Content starts

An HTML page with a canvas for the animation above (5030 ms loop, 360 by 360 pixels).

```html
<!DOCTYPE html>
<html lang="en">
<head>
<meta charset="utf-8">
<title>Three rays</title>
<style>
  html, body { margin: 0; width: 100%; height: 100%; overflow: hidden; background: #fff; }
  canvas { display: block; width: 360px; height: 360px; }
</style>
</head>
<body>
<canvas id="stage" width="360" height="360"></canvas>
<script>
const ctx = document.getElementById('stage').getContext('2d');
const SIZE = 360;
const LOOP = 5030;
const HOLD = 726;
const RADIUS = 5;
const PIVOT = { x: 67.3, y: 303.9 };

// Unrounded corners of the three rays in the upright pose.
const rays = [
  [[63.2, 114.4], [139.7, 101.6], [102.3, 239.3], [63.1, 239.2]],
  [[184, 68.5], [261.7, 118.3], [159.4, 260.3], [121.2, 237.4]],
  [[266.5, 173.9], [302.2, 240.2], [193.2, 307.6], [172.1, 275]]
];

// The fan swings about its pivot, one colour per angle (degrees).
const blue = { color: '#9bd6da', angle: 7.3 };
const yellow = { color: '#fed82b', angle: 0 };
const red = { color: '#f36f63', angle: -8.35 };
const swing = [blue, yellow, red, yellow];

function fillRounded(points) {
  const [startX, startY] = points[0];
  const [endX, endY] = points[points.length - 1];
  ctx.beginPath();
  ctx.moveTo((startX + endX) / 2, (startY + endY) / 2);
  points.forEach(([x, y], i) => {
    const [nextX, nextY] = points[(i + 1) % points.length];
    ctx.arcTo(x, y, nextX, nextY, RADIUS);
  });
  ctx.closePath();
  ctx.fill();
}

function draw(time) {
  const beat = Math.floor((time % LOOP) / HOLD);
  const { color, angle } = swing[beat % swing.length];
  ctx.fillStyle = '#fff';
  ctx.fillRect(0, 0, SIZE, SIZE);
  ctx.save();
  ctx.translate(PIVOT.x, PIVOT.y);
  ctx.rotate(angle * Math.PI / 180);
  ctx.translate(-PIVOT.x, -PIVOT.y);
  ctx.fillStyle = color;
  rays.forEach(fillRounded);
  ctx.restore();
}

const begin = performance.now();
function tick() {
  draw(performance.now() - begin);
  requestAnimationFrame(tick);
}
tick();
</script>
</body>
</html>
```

Content ends

> Directions
Retype the listing above in full, exactly as it stands.

> Exercise result
An HTML page with a canvas for the animation above (5030 ms loop, 360 by 360 pixels).

```html
<!DOCTYPE html>
<html lang="en">
<head>
<meta charset="utf-8">
<title>Three rays</title>
<style>
  html, body { margin: 0; width: 100%; height: 100%; overflow: hidden; background: #fff; }
  canvas { display: block; width: 360px; height: 360px; }
</style>
</head>
<body>
<canvas id="stage" width="360" height="360"></canvas>
<script>
const ctx = document.getElementById('stage').getContext('2d');
const SIZE = 360;
const LOOP = 5030;
const HOLD = 726;
const RADIUS = 5;
const PIVOT = { x: 67.3, y: 303.9 };

// Unrounded corners of the three rays in the upright pose.
const rays = [
  [[63.2, 114.4], [139.7, 101.6], [102.3, 239.3], [63.1, 239.2]],
  [[184, 68.5], [261.7, 118.3], [159.4, 260.3], [121.2, 237.4]],
  [[266.5, 173.9], [302.2, 240.2], [193.2, 307.6], [172.1, 275]]
];

// The fan swings about its pivot, one colour per angle (degrees).
const blue = { color: '#9bd6da', angle: 7.3 };
const yellow = { color: '#fed82b', angle: 0 };
const red = { color: '#f36f63', angle: -8.35 };
const swing = [blue, yellow, red, yellow];

function fillRounded(points) {
  const [startX, startY] = points[0];
  const [endX, endY] = points[points.length - 1];
  ctx.beginPath();
  ctx.moveTo((startX + endX) / 2, (startY + endY) / 2);
  points.forEach(([x, y], i) => {
    const [nextX, nextY] = points[(i + 1) % points.length];
    ctx.arcTo(x, y, nextX, nextY, RADIUS);
  });
  ctx.closePath();
  ctx.fill();
}

function draw(time) {
  const beat = Math.floor((time % LOOP) / HOLD);
  const { color, angle } = swing[beat % swing.length];
  ctx.fillStyle = '#fff';
  ctx.fillRect(0, 0, SIZE, SIZE);
  ctx.save();
  ctx.translate(PIVOT.x, PIVOT.y);
  ctx.rotate(angle * Math.PI / 180);
  ctx.translate(-PIVOT.x, -PIVOT.y);
  ctx.fillStyle = color;
  rays.forEach(fillRounded);
  ctx.restore();
}

const begin = performance.now();
function tick() {
  draw(performance.now() - begin);
  requestAnimationFrame(tick);
}
tick();
</script>
</body>
</html>
```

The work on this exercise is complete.